Ian Russell, president and founder of GreatCollections, said April 1 that the unnamed collector who purchased the coin was not seeking to complete a collection of Proof silver American Eagles. The collector had waited years to find a premium example of the key date for the entire Proof American Eagle silver series and was willing to pay what it would take, Russell said.
“This is what happens when you have an extremely popular series,” Russell said. “This collector was determined to win it.”
The winning bidder was one of 21 bidders who placed a combined 104 bids during the auction. The final closing bid was $78,777. The addition of the 10 percent buyer’s fee brought the final purchase price to $86,654.70.
“The 1995-W is the ultimate key to the series with the lowest mintage and is notorious for imperfections, explaining the low percentage graded at the perfect Proof-70 DCAM grade,” Russell said. “In addition to the technical points about the coin itself, the general market for silver Eagles continues to grow at a fast pace ... probably faster than any other coin series at the moment.”
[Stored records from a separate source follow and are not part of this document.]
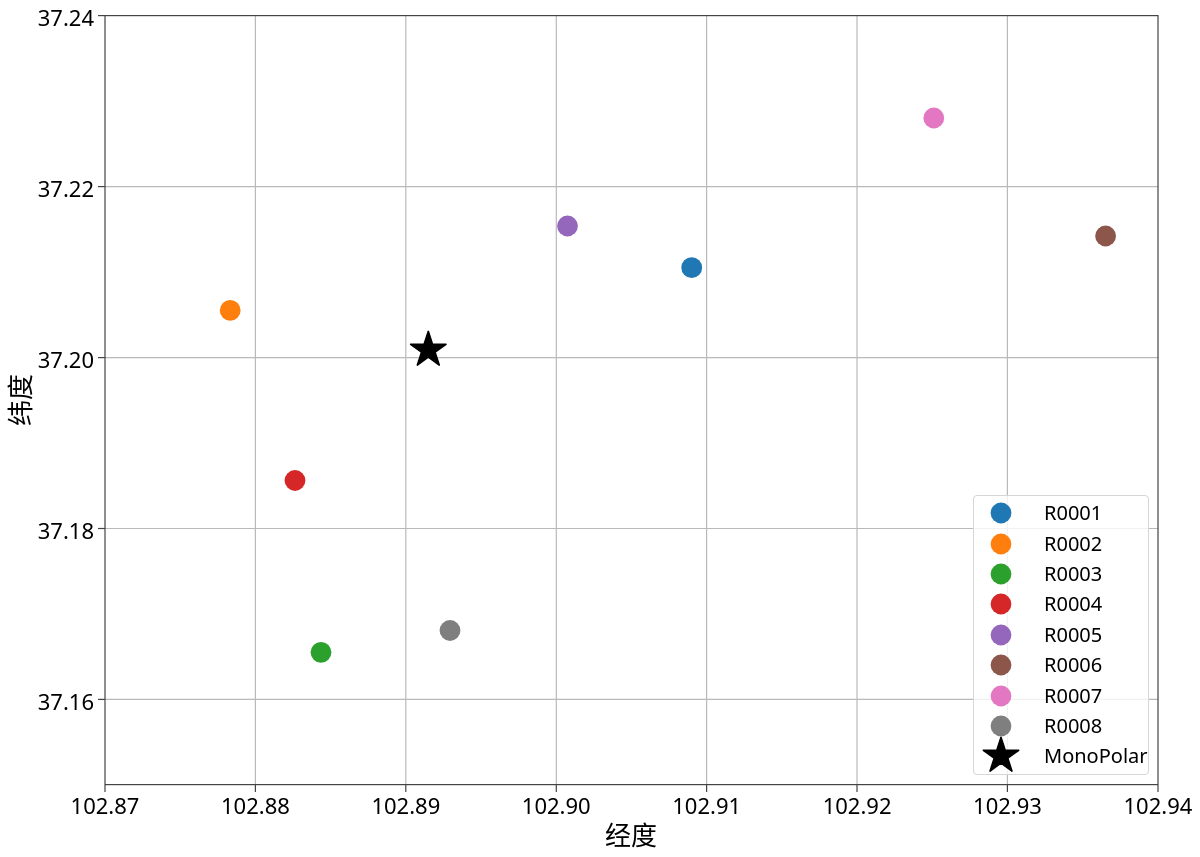
<!DOCTYPE html>
<html lang="zh-CN">
<head>
<meta charset="utf-8">
<title>经度 / 纬度</title>
<style>
:root {
  --paper: #fff;
  --ink: #000;
  --frame: #444;
  --grid: #b9b9b9;
  --legend-border: #d6d6d6;
  --r1: #1f77b4;
  --r2: #ff7f0e;
  --r3: #2ca02c;
  --r4: #d62728;
  --r5: #9467bd;
  --r6: #8c564b;
  --r7: #e377c2;
  --r8: #7f7f7f;
}
* { box-sizing: border-box; margin: 0; padding: 0; }
html, body { width: 1200px; height: 857px; overflow: hidden; background: var(--paper); }
.chart {
  position: relative;
  width: 1200px;
  height: 857px;
  overflow: hidden;
  color: var(--ink);
  font: 22px/30px "Noto Sans", "Open Sans", sans-serif;
}
.plot { position: absolute; inset: 0; display: block; }
.grid { stroke: var(--grid); stroke-width: 1.2; }
.frame { fill: none; stroke: var(--frame); stroke-width: 1.2; }
.ticks { stroke: var(--frame); stroke-width: 1.2; }
.ticks-y, .ticks-x { position: absolute; display: flex; justify-content: space-between; list-style: none; }
.ticks-y { left: 20px; top: 2px; width: 74px; height: 714px; flex-direction: column; text-align: right; }
.ticks-y li { height: 30px; }
.ticks-x { left: 65px; top: 790px; width: 1133px; }
.ticks-x li { width: 80px; text-align: center; }
.axis-title {
  position: absolute;
  width: 80px;
  height: 36px;
  font: 26px/36px "Noto Sans CJK SC", sans-serif;
  text-align: center;
}
.axis-x { left: 591px; top: 816px; }
.axis-y { left: -21px; top: 382px; transform: rotate(-90deg); }
.legend {
  position: absolute;
  left: 973px;
  top: 495px;
  width: 176px;
  height: 280px;
  padding: 2px 0 3px 7px;
  display: grid;
  grid-template-rows: repeat(9, 30.4px);
  list-style: none;
  background: rgba(255, 255, 255, .8);
  border: 1.2px solid var(--legend-border);
  border-radius: 4px;
  font-size: 20px;
}
.legend li { display: flex; align-items: center; gap: 23px; white-space: nowrap; }
.legend svg { flex: none; width: 40px; height: 40px; margin: -5px 0; overflow: visible; }
</style>
</head>
<body>
<main class="chart">
  <svg class="plot" width="1200" height="857" viewBox="0 0 1200 857" aria-hidden="true">
    <defs>
      <circle id="dot" r="10.4"/>
      <polygon id="star" points="0,-19 4.3,-5.9 18.1,-5.9 6.9,2.2 11.2,15.4 0,7.3 -11.2,15.4 -6.9,2.2 -18.1,-5.9 -4.3,-5.9" fill="var(--ink)" stroke="var(--ink)" stroke-width="1.4" stroke-linejoin="bevel"/>
    </defs>
    <g class="grid">
      <line x1="255.4" y1="16" x2="255.4" y2="785"/>
      <line x1="405.8" y1="16" x2="405.8" y2="785"/>
      <line x1="556.3" y1="16" x2="556.3" y2="785"/>
      <line x1="706.6" y1="16" x2="706.6" y2="785"/>
      <line x1="857" y1="16" x2="857" y2="785"/>
      <line x1="1007.4" y1="16" x2="1007.4" y2="785"/>
      <line x1="105" y1="186.6" x2="1158" y2="186.6"/>
      <line x1="105" y1="357.6" x2="1158" y2="357.6"/>
      <line x1="105" y1="528.5" x2="1158" y2="528.5"/>
      <line x1="105" y1="699.4" x2="1158" y2="699.4"/>
    </g>
    <rect class="frame" x="105" y="15.6" width="1053" height="769"/>
    <g class="ticks">
      <line x1="98" y1="15.6" x2="105" y2="15.6"/>
      <line x1="98" y1="186.6" x2="105" y2="186.6"/>
      <line x1="98" y1="357.6" x2="105" y2="357.6"/>
      <line x1="98" y1="528.5" x2="105" y2="528.5"/>
      <line x1="98" y1="699.4" x2="105" y2="699.4"/>
      <line x1="105" y1="785" x2="105" y2="792"/>
      <line x1="255.4" y1="785" x2="255.4" y2="792"/>
      <line x1="405.8" y1="785" x2="405.8" y2="792"/>
      <line x1="556.3" y1="785" x2="556.3" y2="792"/>
      <line x1="706.6" y1="785" x2="706.6" y2="792"/>
      <line x1="857" y1="785" x2="857" y2="792"/>
      <line x1="1007.4" y1="785" x2="1007.4" y2="792"/>
      <line x1="1158" y1="785" x2="1158" y2="792"/>
    </g>
    <g class="stations">
      <use href="#dot" x="691.7" y="267.7" fill="var(--r1)"/>
      <use href="#dot" x="230.2" y="310.4" fill="var(--r2)"/>
      <use href="#dot" x="321" y="652.3" fill="var(--r3)"/>
      <use href="#dot" x="295" y="480.5" fill="var(--r4)"/>
      <use href="#dot" x="567.5" y="226" fill="var(--r5)"/>
      <use href="#dot" x="1105.6" y="236" fill="var(--r6)"/>
      <use href="#dot" x="933.8" y="118" fill="var(--r7)"/>
      <use href="#dot" x="450" y="630.5" fill="var(--r8)"/>
      <use href="#star" x="428.3" y="350"/>
    </g>
  </svg>

  <ul class="ticks-y">
    <li>37.24</li><li>37.22</li><li>37.20</li><li>37.18</li><li>37.16</li>
  </ul>
  <ul class="ticks-x">
    <li>102.87</li><li>102.88</li><li>102.89</li><li>102.90</li><li>102.91</li><li>102.92</li><li>102.93</li><li>102.94</li>
  </ul>
  <p class="axis-title axis-x">经度</p>
  <p class="axis-title axis-y">纬度</p>

  <ul class="legend">
    <li><svg viewBox="-20 -20 40 40"><use href="#dot" fill="var(--r1)"/></svg>R0001</li>
    <li><svg viewBox="-20 -20 40 40"><use href="#dot" fill="var(--r2)"/></svg>R0002</li>
    <li><svg viewBox="-20 -20 40 40"><use href="#dot" fill="var(--r3)"/></svg>R0003</li>
    <li><svg viewBox="-20 -20 40 40"><use href="#dot" fill="var(--r4)"/></svg>R0004</li>
    <li><svg viewBox="-20 -20 40 40"><use href="#dot" fill="var(--r5)"/></svg>R0005</li>
    <li><svg viewBox="-20 -20 40 40"><use href="#dot" fill="var(--r6)"/></svg>R0006</li>
    <li><svg viewBox="-20 -20 40 40"><use href="#dot" fill="var(--r7)"/></svg>R0007</li>
    <li><svg viewBox="-20 -20 40 40"><use href="#dot" fill="var(--r8)"/></svg>R0008</li>
    <li><svg viewBox="-20 -20 40 40"><use href="#star"/></svg>MonoPolar</li>
  </ul>
</main>
</body>
</html>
Eight coins have been assigned the grade Proof 70 Deep Cameo by PCGS, with another almost 1,600 coins graded Proof 69 Deep Cameo by PCGS. The Proof 69 Deep Cameo coins regularly sell for between $3,500 and $4,000 each, Russell said.
The previous record for any silver American Eagle, also a Proof 1995-W coin, according to Russell, was $40,000 paid for a PCGS Proof 70 Deep Cameo coin offered in a Teletrade auction that closed March 15, 2010.
Part of a set
The Proof 1995-W American Eagle silver dollar was available only in a five-coin 10th Anniversary set. The set also included Proof 1995-W 1-ounce, half-ounce, quarter-ounce and tenth-ounce gold American Eagles.
The five-coin set was offered at the same price, $999, that was being charged by the Mint for the four-coin gold Proof American Eagle set. Mint marketers promoted the silver dollar as a bonus to collectors who had previously purchased gold Proof American Eagles.
However, some collectors of silver American Eagles voiced complaints about the silver coin from the West Point Mint being made available only in a set that they could not afford. The complaints mostly focused on the point that their collections, inexpensively maintained as complete through 1994, were no longer complete because they could not pay the original or secondary prices for the special coin.
A total of 30,125 of the five-coin sets were recorded sold by the U.S. Mint. In contrast, the Mint sold 438,511 Proof 1995-P American Eagle silver dollars at a price of $23 each.
How many of those 1995 sets remain intact is unknown, as sets have been broken apart over the years, with the gold and silver coins dispersed separately.
At the time of release in 1995, purchasers who acquired a five-coin set solely for the Proof silver American Eagle it contained paid a net cost of roughly $200 for the silver coin. At the time, the gold coins were worth not much more than their melt value of roughly $800.
Although some collectors of silver American Eagles at the time might have been rankled over the net cost of the 1995-W coin being nearly seven times that of the regular Proof 1995-P silver American Eagle, those who paid the price then have reaped the benefits since.
For more information, email Russell at email@example.com or contact Russell by telephone at 949-679-4180. ■